Ever alert to the causes of my wife's grumpiness, I decided to cheer her up by making an animated, brightly lit drinks coaster.
Here it is under a gin and tonic:
And here it is, glass-free, displaying a spinning galactic ice-cube.
The coaster can be driven from any PC with a serial port and will display any 10 by 10-pixel video you wish.
Step 1: Buy Some Parts
You will need:
30 1K 0805 resistors (R1 - R30)
30 MBTA42 NPN transistors (Q1 - Q30)
10 100 Ohm 0805 resistors (R31 - R40)
10 FMMT717 PNP transistors (Q31 - Q40)
5 74HC594 SOIC shift registers (IC1 - IC5)
4 100nF 1206 capacitors (C1 - C4)
100 TB5-V120-FLUX-RGB8000 RGB LEDs (LED00 - LED99)
The LEDs can be hard to get hold of at a decent price; eBay is once again the friend of the penurious electrical engineer.
Step 2: Make and Assemble the PCB
Manufacture one or more PCBs using the attached Gerber and drill files. A double-sided PTH process is required, so it is probably best to use one of the various small-volume professional PCB manufacturers; I have found PCB Train in the UK to be fairly reliable.

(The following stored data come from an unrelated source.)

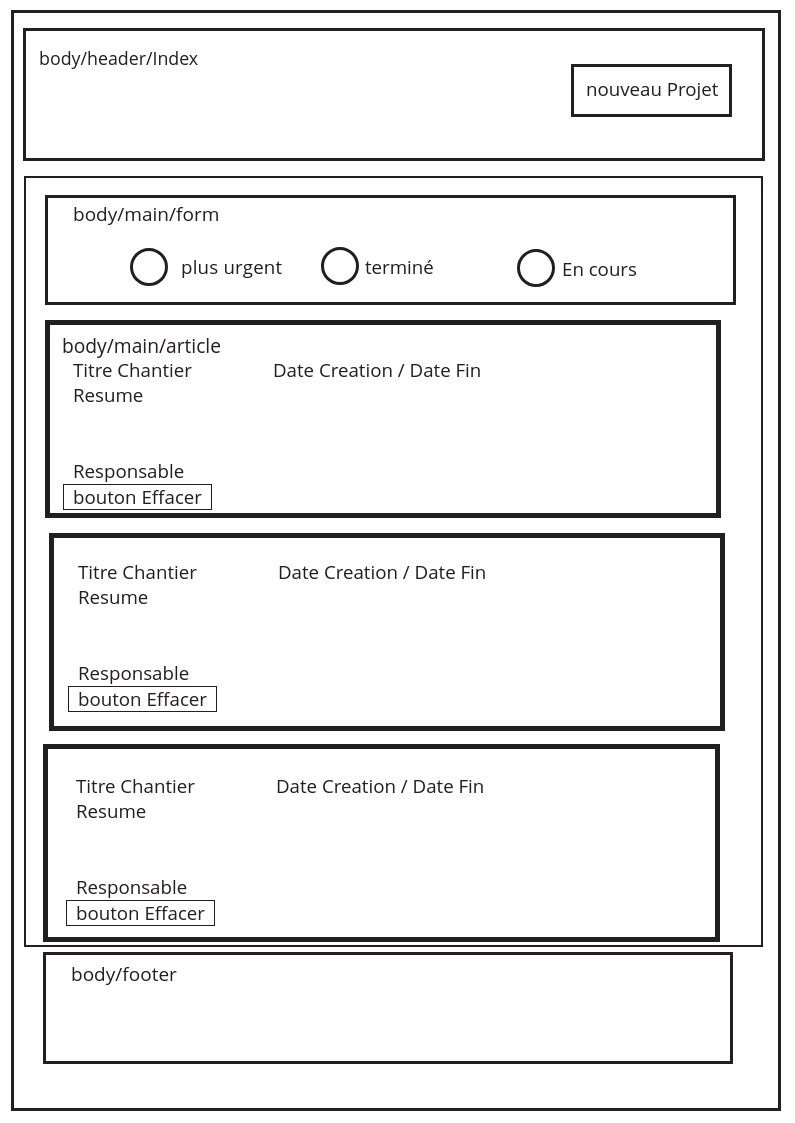
<!DOCTYPE html>
<html lang="fr">
<head>
<meta charset="utf-8">
<title>Maquette – gestion des chantiers</title>
<style>
:root { --ink: #231f20; --paper: #ffffff; }
* { box-sizing: border-box; margin: 0; padding: 0; }
html, body { width: 795px; height: 1123px; overflow: hidden; background: var(--paper); }
body {
  padding: 10px 0 0 11px;
  color: var(--ink);
  font: 18.7px/25px "Open Sans", "Noto Sans", sans-serif;
  white-space: nowrap;
}
.page {
  display: flex; flex-direction: column; align-items: flex-start;
  width: 770px; height: 1101px;
  border: 3px solid var(--ink);
}
.path { font-weight: 400; font-size: 19px; }

.site-header {
  display: flex; justify-content: space-between; align-items: flex-start;
  width: 742px; height: 133px; margin: 15px 0 0 9px;
  padding: 15px 30px 0 13px;
  border: 3px solid var(--ink);
}
.site-header .path { font-size: 17.8px; }
.new-project {
  width: 161px; height: 53px; margin-top: 18px; padding: 9px 0 0 12px;
  border: 3px solid var(--ink);
  color: inherit; text-decoration: none;
}

.site-main {
  display: flex; flex-direction: column; align-items: flex-start;
  width: 739px; height: 771px; margin: 15px 0 0 10px;
  border: 2px solid var(--ink);
}
.filters {
  width: 691px; height: 110px; margin: 17px 0 0 19px; padding: 4px 0 0 25px;
  border: 3px solid var(--ink);
}
.options {
  display: grid; grid-template-columns: 191px 196px auto; align-items: start;
  margin: 20px 0 0 57px;
}
.option { display: flex; align-items: center; gap: 6px; }
.option.urgent { gap: 13px; margin-top: 1px; }
.option.ongoing { gap: 7px; margin-top: 2px; }
.urgent .label { margin-top: -2px; letter-spacing: 0.2px; }
.radio { width: 38px; height: 38px; border: 3px solid var(--ink); border-radius: 50%; }

.project {
  display: grid; grid-template-columns: 200px auto; justify-content: start;
  grid-template-rows: auto 25px 76px 25px auto; align-content: start;
  width: 676px; height: 198px;
  border: 5px solid var(--ink);
}
.project .path { grid-column: 1 / -1; margin-left: -11px; line-height: 22px; font-size: 19.2px; }
.project .title, .project .summary, .project .owner, .project .delete { grid-column: 1; }
.title, .dates { grid-row: 2; }
.summary { grid-row: 3; }
.owner { grid-row: 4; }
.delete {
  grid-row: 5;
  width: 149px; height: 26px; margin: 1px 0 0 -10px; padding: 1px 0 0 9px;
  border: 1px solid var(--ink);
  line-height: 22px; color: inherit; text-decoration: none;
}
.project.first { margin: 15px 0 0 19px; padding: 10px 0 0 23px; }
.project.second { margin: 15px 0 0 23px; padding: 21px 0 0 24px; }
.project.third { width: 677px; margin: 13px 0 0 17px; padding: 24px 0 0 28px; }

.site-footer {
  width: 690px; height: 112px; margin: 5px 0 0 29px; padding: 7px 0 0 25px;
  border: 3px solid var(--ink);
}
</style>
</head>
<body>
<div class="page">
  <header class="site-header">
    <p class="path">body/header/Index</p>
    <a class="new-project" href="#">nouveau Projet</a>
  </header>

  <main class="site-main">
    <section class="filters">
      <p class="path">body/main/form</p>
      <div class="options">
        <div class="option urgent"><span class="radio"></span><span class="label">plus urgent</span></div>
        <div class="option done"><span class="radio"></span><span class="label">terminé</span></div>
        <div class="option ongoing"><span class="radio"></span><span class="label">En cours</span></div>
      </div>
    </section>

    <article class="project first">
      <p class="path">body/main/article</p>
      <p class="title">Titre Chantier</p>
      <p class="dates">Date Creation / Date Fin</p>
      <p class="summary">Resume</p>
      <p class="owner">Responsable</p>
      <a class="delete" href="#">bouton Effacer</a>
    </article>

    <article class="project second">
      <p class="title">Titre Chantier</p>
      <p class="dates">Date Creation / Date Fin</p>
      <p class="summary">Resume</p>
      <p class="owner">Responsable</p>
      <a class="delete" href="#">bouton Effacer</a>
    </article>

    <article class="project third">
      <p class="title">Titre Chantier</p>
      <p class="dates">Date Creation / Date Fin</p>
      <p class="summary">Resume</p>
      <p class="owner">Responsable</p>
      <a class="delete" href="#">bouton Effacer</a>
    </article>
  </main>

  <footer class="site-footer">
    <p class="path">body/footer</p>
  </footer>
</div>
</body>
</html>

Assemble the board, taking great care when soldering the surface mount components. I found this one to be right at the limit of my dexterity. Note that there are two different types of SOT-23 transistor, and two types of 0805 resistor on the board. Look at the bottom silk layer to see the component names (R23 etc) and use this to match against the parts list in step 1.
Once you're done, your circuitboard should look like this.
Step 3: Drive the Board
This is the tricky bit. You need to use something (probably a microcontroller) to drive the board in a way which generates an image. Attach power and data cables to the connector in the bottom right of the board. Seen from above, we number the six pins:
1 2 3
4 5 6
The corresponding signals are:
1. XVOLTS - drive voltage for LEDs. Connect to 4V current limited supply.
2. SERIAL_CLOCK - shift data from SERIAL_DATA on positive-going edge.
3. SERIAL_LATCH - latch 40 bits from shift register to LED control on positive-going edge.
4. GROUND - common ground.
5. 5VOLTS - supply voltage for control circuitry. Connect to 5V supply.
6. SERIAL_DATA - input data for shift register.
To scan the display, clock 10 4-bit numbers into the shift register. To clock in a bit:
- bring SERIAL_CLOCK low
- modify SERIAL_DATA
- bring SERIAL_CLOCK high
Once 40 bits have been clocked in, the SERIAL_LATCH signal can be brought high to transfer them to the LED control circuitry. Each 4 bit number selectively enables the red, green and blue LEDs in one row, and selectively disables all LEDs in one column. So if we clock in a string:
0011 0100 0111 ...
RGCB RGCB RGCB
This sets all the LEDs in row 0 to blue, all the LEDs in row 1 to green and all the LEDS in row 2 to cyan (green + blue). It disables all the LEDs in columns 0 and 2. By rapidly clocking in various combinations of values (typically with only 1 of the 10 column-disable bits low), we can scan the array to build up an image, and use pulse-width modulation to give a range of apparent intensities.
The attached firmware can be used with an Atmel ATmega644 to generate the required signals in response to serial input from a PC or Mac.
Step 4: A Warning and a Tip
A couple of words of warning. Modern LEDs can be very bright indeed. You could probably hurt yourself pretty badly by dialling them up to full intensity and ignoring your look-away reflex, so don't. Also, when debugging your firmware it is easy to stall the scanning process and burn out the precious LEDs. Use a decent current-limited bench power supply, with the current dialled back to a few tens of milliamps to avoid this happening.